Bangladesh, home to more than 400,000 Rohingya Muslims who fled the systematic persecution in Myanmar, turned down appeals to open the borders.
Bangladeshi border guard officials told Reuters they had sent back about 550 Rohingya since Monday, via the Naf river that separates the two countries. United Nations Secretary-General Antonio Guterres called on Dhaka to let Rohingyas in. A senior border guard official speaking to AFP said around 6,000 Myanmar nationals have gathered on the border and were trying to enter the country. Some 3,000 people managed to cross into the country according to figures by a U.N. refugee agency.
The Bangladeshi official said the situation was "still volatile," noting heavy gunfire by automatic weapons and smoke over burnt villages across the border. Officials expect thousands more to arrive on the border from hills and forests they have been hiding near the border. An 11-year-old Rohingya girl named Marium was separated from her parents amid the turmoil. Stranded on the border, the crying girl told AFP she was in the toilet when the guards drove her parents away. "Where shall I find them now?" she wailed. Mohammad Ismail had taken shelter from the rain under a plastic sheet erected by border guards just inside Bangladeshi territory, but the shelter has since been torn down.
"The border guards let us take shelter here, but I don't know now what I will do with my son," he told AFP, gesturing to the shivering boy. Speaking to Anadolu Agency (AA), Anita Schug, spokeswoman for the European Rohingya Council, said 2,000 to 3,000 Muslims died in Rakhine state between Friday and Monday.
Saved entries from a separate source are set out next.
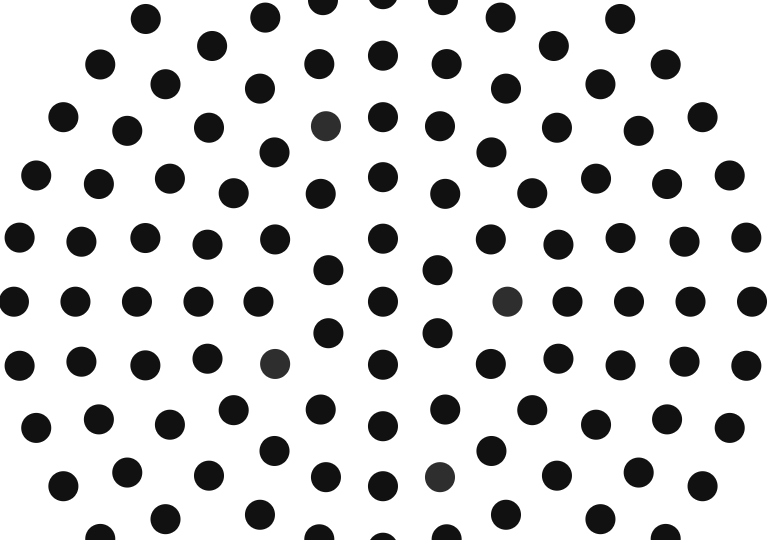
This pattern is drawn by a WebGL 1 fragment shader. Its source:

```glsl
precision highp float;
// Near-black dots on white, set on six concentric rings around a centre dot.
// Each ring folds the angle into equal sectors, so a pixel only measures
// its distance to the nearest dot of that ring; a few dots are paler.

uniform vec2 u_resolution;

const float TAU = 6.2831853;

// Dots per ring: six more each step, odd outer rings get two extra.
float dotCount(float ring) {
  return 6.0 * ring + (ring > 1.5 ? 2.0 * mod(ring, 2.0) : 0.0);
}

// Even spacing, with the two innermost rings pushed slightly outward.
float ringRadius(float ring) {
  return 0.1139 * ring + (ring < 2.5 ? 0.0028 : 0.0);
}

// Pale dots recur at a fixed step along the second and third rings.
bool isPale(float ring, float index) {
  if (ring == 2.0) return mod(index + 0.5, 5.0) > 3.0 && mod(index + 0.5, 5.0) < 4.0;
  if (ring == 3.0) return mod(index + 0.5, 10.0) > 9.0;
  return false;
}

// Antialiased coverage of a dot, one pixel wide at the rim.
float dotMask(vec2 offset) {
  return clamp(0.5 + (0.0278 - length(offset)) * u_resolution.y, 0.0, 1.0);
}

void main() {
  // Height-based units, measured from the centre dot
  vec2 p = (gl_FragCoord.xy - 0.5 * u_resolution) / u_resolution.y;
  p -= vec2(-0.0019, -0.0587);

  vec3 ink = vec3(0.067);
  vec3 paleInk = vec3(0.18);
  vec3 color = mix(vec3(1.0), ink, dotMask(p));

  // Clockwise angle from the top
  float angle = length(p) > 0.0 ? atan(p.x, p.y) : 0.0;

  for (int i = 1; i <= 6; i++) {
    float ring = float(i);
    float count = dotCount(ring);
    float index = mod(floor(angle / TAU * count + 0.5) + count, count);
    float dotAngle = index / count * TAU;
    vec2 center = ringRadius(ring) * vec2(sin(dotAngle), cos(dotAngle));
    vec3 fill = isPale(ring, index) ? paleInk : ink;
    color = mix(color, fill, dotMask(p - center));
  }

  gl_FragColor = vec4(color, 1.0);
}
```
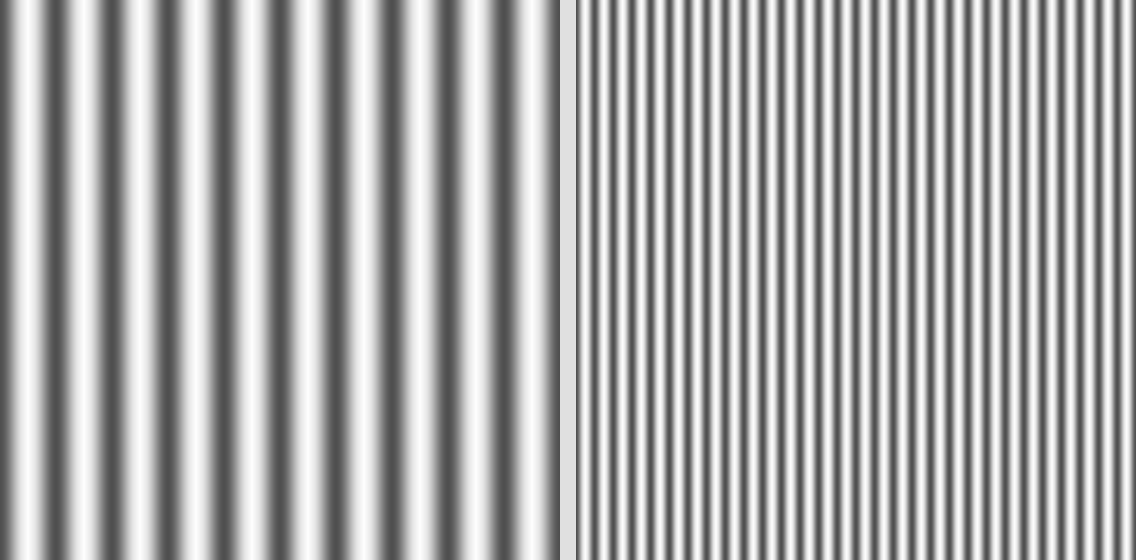
Left: one tile. Right: repeated 3 by 3.
This pattern is drawn by a WebGL 1 fragment shader. Its source:

```glsl
precision highp float;
// Ten soft vertical flutes, shaded from dark grey grooves to bright narrow crests.

uniform vec2 u_resolution;

// Height across one flute: 0 in the groove, 1 on the crest.
float fluteProfile(float x) {
    float fromGroove = 1.0 - abs(2.0 * fract(x) - 1.0);
    // A rounded flank, plus a steady rise that sharpens the crest.
    float flank = smoothstep(0.0, 0.82, fromGroove);
    return mix(flank, fromGroove * fromGroove, 0.3);
}

void main() {
    vec2 uv = gl_FragCoord.xy / u_resolution;

    // Whole number of flutes, with a groove on each side edge.
    float height = fluteProfile(uv.x * 10.0);

    vec3 grooveColor = vec3(0.31);
    vec3 crestColor = vec3(1.0);
    gl_FragColor = vec4(mix(grooveColor, crestColor, height), 1.0);
}
```
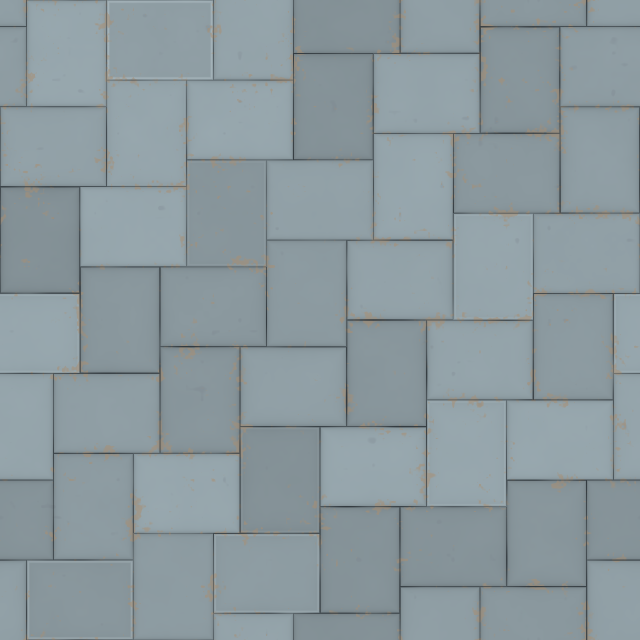
Write a Shadertoy shader that draws this texture.

```glsl
#define GRID 24.0                        // layout units across the canvas
#define LONG_SIDE 4.0
#define SHORT_SIDE 3.0
#define GAP 0.016                        // mean half width of a joint
#define SLATE_DARK vec3(0.518, 0.570, 0.592)
#define SLATE_LIGHT vec3(0.592, 0.654, 0.680)
#define JOINT_COLOR vec3(0.20, 0.23, 0.25)
#define RUST_COLOR vec3(0.66, 0.56, 0.45)
#define STAIN_COLOR vec3(0.47, 0.50, 0.54)
#define RUST_LEVEL 1.20
#define RIM_LIGHT 0.08

float hash(vec2 p) {
    return fract(sin(dot(p, vec2(12.9898, 78.233))) * 43758.5453);
}

// Value noise that wraps at the canvas edge; cells = noise cells per unit.
float noise(vec2 p, float cells) {
    p *= cells;
    float period = GRID * cells;
    vec2 i = floor(p), f = fract(p);
    f = f * f * (3.0 - 2.0 * f);
    vec2 a = mod(i, period), b = mod(i + 1.0, period);
    return mix(mix(hash(a), hash(vec2(b.x, a.y)), f.x),
               mix(hash(vec2(a.x, b.y)), hash(b), f.x), f.y);
}

// Inside distance to the edge of a rectangle with its corner at the origin.
float boxInside(vec2 q, vec2 size) {
    vec2 m = min(q, size - q);
    return min(m.x, m.y);
}

// Herringbone of lying and standing slabs: xy = slab corner, z = edge distance.
vec3 findSlab(vec2 p) {
    vec2 lying = vec2(LONG_SIDE, SHORT_SIDE);
    vec2 origin = vec2(LONG_SIDE, 0.0);
    vec2 r = p - origin;
    vec2 base = floor(vec2((r.x + r.y) / (2.0 * SHORT_SIDE),
                           (r.x - r.y) / (2.0 * LONG_SIDE)));
    vec3 best = vec3(0.0, 0.0, -1000.0);
    for (int i = -1; i <= 0; i++)
    for (int j = 0; j <= 1; j++) {
        vec2 k = base + vec2(i, j);
        vec2 corner = origin + k.x * vec2(SHORT_SIDE) + k.y * vec2(LONG_SIDE, -LONG_SIDE);
        float d = boxInside(p - corner, lying);
        if (d > best.z) best = vec3(corner, d);
        corner.y += SHORT_SIDE;
        d = boxInside(p - corner, lying.yx);
        if (d > best.z) best = vec3(corner, d);
    }
    return best;
}

void mainImage(out vec4 fragColor, in vec2 fragCoord) {
    vec2 uv = fragCoord / iResolution.xy;
    vec2 p = GRID * vec2(uv.x, 1.0 - uv.y);
    float pixel = GRID / iResolution.y;

    vec3 slab = findSlab(p);
    vec2 id = mod(slab.xy, GRID);
    float d = max(slab.z, 0.0);
    float tone = hash(id + 3.1);
    float depth = hash(id + 17.7);
    float raised = smoothstep(0.80, 1.0, hash(id + 41.3));

    // Slab face with faint mottling
    vec3 color = mix(SLATE_LIGHT, SLATE_DARK, tone * tone);
    color += 0.008 * (noise(p, 1.0) - 0.5) + 0.003 * (noise(p, 4.0) - 0.5);

    // Sparse grey stains
    float stain = 0.7 * noise(p + 7.0, 2.0) + 0.3 * noise(p, 5.0);
    color = mix(color, STAIN_COLOR, 0.25 * smoothstep(0.84, 0.94, stain));

    // Soft edge shading and the pale rim of raised slabs
    color *= 1.0 - mix(0.01, 0.06, depth) * exp(-d / 0.25);
    color *= 1.0 - 0.15 * (1.0 - raised) * exp(-d / 0.06);
    float rim = (d - 0.07) / 0.035;
    color += RIM_LIGHT * raised * exp(-rim * rim);

    // Rust flecks clustered along the edges
    float fleck = 0.55 * noise(p, 5.0) + 0.45 * noise(p, 11.0);
    float rust = fleck + 0.5 * noise(p + 11.0, 1.0) + 0.38 * exp(-d / 0.28);
    color = mix(color, RUST_COLOR, 0.55 * smoothstep(RUST_LEVEL - 0.06, RUST_LEVEL + 0.18, rust));

    // Joints of uneven width and darkness
    float wear = noise(p + 5.0, 1.0);
    float gap = GAP * mix(0.4, 1.5, depth) * mix(0.7, 1.3, wear);
    float cover = clamp(0.5 + (gap - d) / pixel, 0.0, 1.0)
                - clamp(0.5 - (gap + d) / pixel, 0.0, 1.0);
    color = mix(color, JOINT_COLOR, cover * mix(0.75, 1.0, wear));

    fragColor = vec4(color, 1.0);
}
```
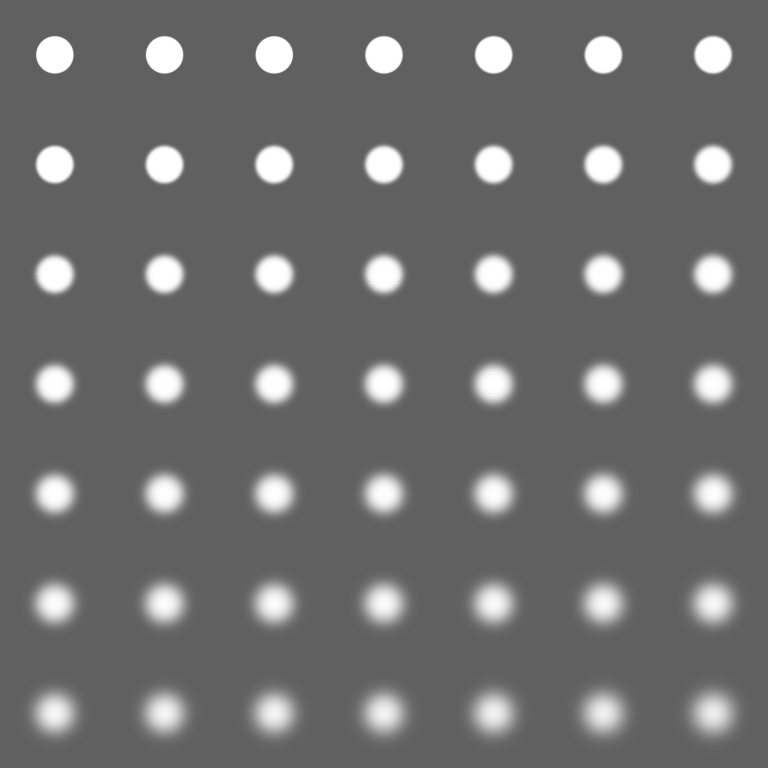
Give the GLSL for this pattern, as a Shadertoy shader.

```glsl
// A seven by seven grid of white discs on grey, each blurred more than the one before.

#define GRID 7.0
#define RADIUS 0.17
#define MAX_BLUR 0.081
#define STRIPS 24
#define BACKGROUND vec3(0.376)
#define DISC_COLOR vec3(1.0)

// Share of a unit Gaussian that lies below x (tanh approximation)
float gaussianBelow(float x) {
    x = clamp(x, -4.0, 4.0);
    return 0.5 + 0.5 * tanh(0.79788 * (x + 0.044715 * x * x * x));
}

// Disc convolved with a Gaussian: weighted chords across the disc
float blurredDisc(float dist, float radius, float sigma) {
    float sum = 0.0;
    float total = 0.0;
    for (int i = 0; i < STRIPS; i++) {
        float t = 6.0 * (float(i) + 0.5) / float(STRIPS) - 3.0;
        float weight = exp(-0.5 * t * t);
        float y = t * sigma;
        total += weight;
        if (abs(y) < radius) {
            float halfChord = sqrt(radius * radius - y * y);
            sum += weight * (gaussianBelow((halfChord - dist) / sigma)
                           - gaussianBelow((-halfChord - dist) / sigma));
        }
    }
    return sum / total;
}

void mainImage(out vec4 fragColor, in vec2 fragCoord) {
    // Cell coordinates, counted along rows from the top left
    vec2 grid = fragCoord / iResolution.xy * GRID;
    vec2 cell = floor(grid);
    float dist = length(fract(grid) - 0.5);
    float index = cell.x + GRID * (GRID - 1.0 - cell.y);

    // Blur grows evenly; half a pixel at least keeps the first edge smooth
    float pixel = GRID / iResolution.y;
    float sigma = max(MAX_BLUR * index / (GRID * GRID - 1.0), 0.45 * pixel);

    float coverage = blurredDisc(dist, RADIUS, sigma);
    fragColor = vec4(mix(BACKGROUND, DISC_COLOR, coverage), 1.0);
}
```
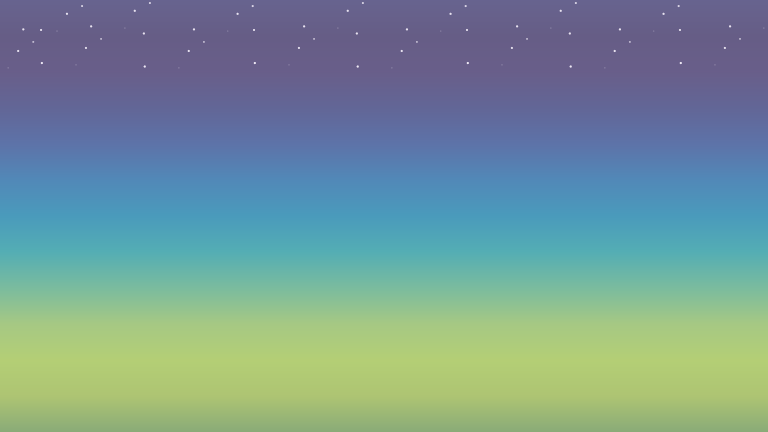
This background is drawn by a Shadertoy shader. Its source:

```glsl
const int STOPS = 13;
const float STAR_PERIOD = 0.493;
const vec3 STAR_COLOR = vec3(0.96, 0.94, 0.98);

// Sky colours, evenly spaced from the top down
const vec3 SKY[STOPS] = vec3[STOPS](
    vec3(0.405, 0.39, 0.56), vec3(0.40, 0.365, 0.525), vec3(0.41, 0.37, 0.54),
    vec3(0.385, 0.40, 0.59), vec3(0.365, 0.45, 0.66), vec3(0.32, 0.535, 0.72),
    vec3(0.29, 0.605, 0.735), vec3(0.33, 0.68, 0.705), vec3(0.48, 0.735, 0.62),
    vec3(0.65, 0.785, 0.515), vec3(0.705, 0.81, 0.46), vec3(0.68, 0.77, 0.45),
    vec3(0.54, 0.67, 0.47));

// Star offsets inside one cluster: x, y, brightness
const vec3 CLUSTER[7] = vec3[7](
    vec3(0.0, 0.0, 0.9), vec3(0.035, -0.021, 0.65), vec3(0.012, -0.05, 0.9),
    vec3(0.113, -0.086, 0.9), vec3(0.148, -0.104, 0.8),
    vec3(0.09, -0.046, 0.2), vec3(-0.023, 0.039, 0.2));

vec3 skyColor(float depth) {
    float t = clamp(depth, 0.0, 1.0) * float(STOPS - 1);
    int i = min(int(t), STOPS - 2);
    return mix(SKY[i], SKY[i + 1], t - float(i));
}

float star(vec2 p, vec2 center, float brightness, float pixel) {
    float radius = mix(0.0014, 0.0026, brightness);
    float edge = (radius - length(p - center)) / pixel + 0.5;
    return brightness * clamp(edge, 0.0, 1.0);
}

float starCluster(vec2 p, vec2 origin, float pixel) {
    float light = 0.0;
    for (int i = 0; i < 7; i++)
        light = max(light, star(p, origin + CLUSTER[i].xy, CLUSTER[i].z, pixel));
    return light;
}

float starPair(vec2 p, vec2 origin, float pixel) {
    float upper = star(p, origin, 0.9, pixel);
    float lower = star(p, origin + vec2(0.002, 0.0765), 0.95, pixel);
    return max(upper, lower);
}

float starField(vec2 p, float pixel) {
    float light = 0.0;
    for (int k = 0; k < 4; k++) {
        float shift = float(k) * STAR_PERIOD;
        float firstNudge = k == 0 ? 0.098 : 0.0;
        light = max(light, starCluster(p, vec2(shift - 0.056 + firstNudge, 0.118), pixel));
        light = max(light, starCluster(p, vec2(shift + 0.199, 0.111), pixel));
        light = max(light, starPair(p, vec2(shift + 0.095, 0.0694), pixel));
        light = max(light, starPair(p, vec2(shift + 0.333, 0.0775), pixel));
    }
    return light;
}

void mainImage(out vec4 fragColor, in vec2 fragCoord) {
    // Canvas heights, measured from the top left
    float pixel = 1.0 / iResolution.y;
    vec2 p = vec2(fragCoord.x, iResolution.y - fragCoord.y) * pixel;

    vec3 color = mix(skyColor(p.y), STAR_COLOR, starField(p, pixel));
    fragColor = vec4(color, 1.0);
}
```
She said thousands of others were injured in "a slow-burning genocide." She said almost a thousand Muslims were killed on Sunday in Saugpara village, Rathedaung alone. The region has seen simmering tension between its Buddhist and Muslim populations since communal violence broke out in 2012.
A security clampdown launched in October last year in Maungdaw, where Rohingya form the majority, led to a U.N. report on human rights violations by security forces that indicated crimes against humanity.
The U.N. documented mass gang rape, killings, including that of babies and children, brutal beatings and disappearances.
Reuters reported that an estimated 5,000 Rohingya have been able to cross into Bangladesh over the past few days, most slipping in at night over the land border near the Bangladeshi village of Gumdhum. Many are sick and at least six have died after crossing in, an aid worker said, adding that fear of being caught and sent back meant some refused to seek help. "What we're seeing is that many Rohingya people are sick," said the worker with an international agency in Bangladesh who declined to be identified or have his agency identified. "This is because they got stuck on the border before they could enter. It's mostly women and children. "We're making all out efforts but a rapid response is needed," the aid worker said. "Some are refraining from getting treatment to avoid arrest." Rohingya Muslims, who trace their roots to Myanmar centuries ago, are denied citizenship by Myanmar that defines them as illegal immigrants. They are often subject to violence by Buddhist extremists.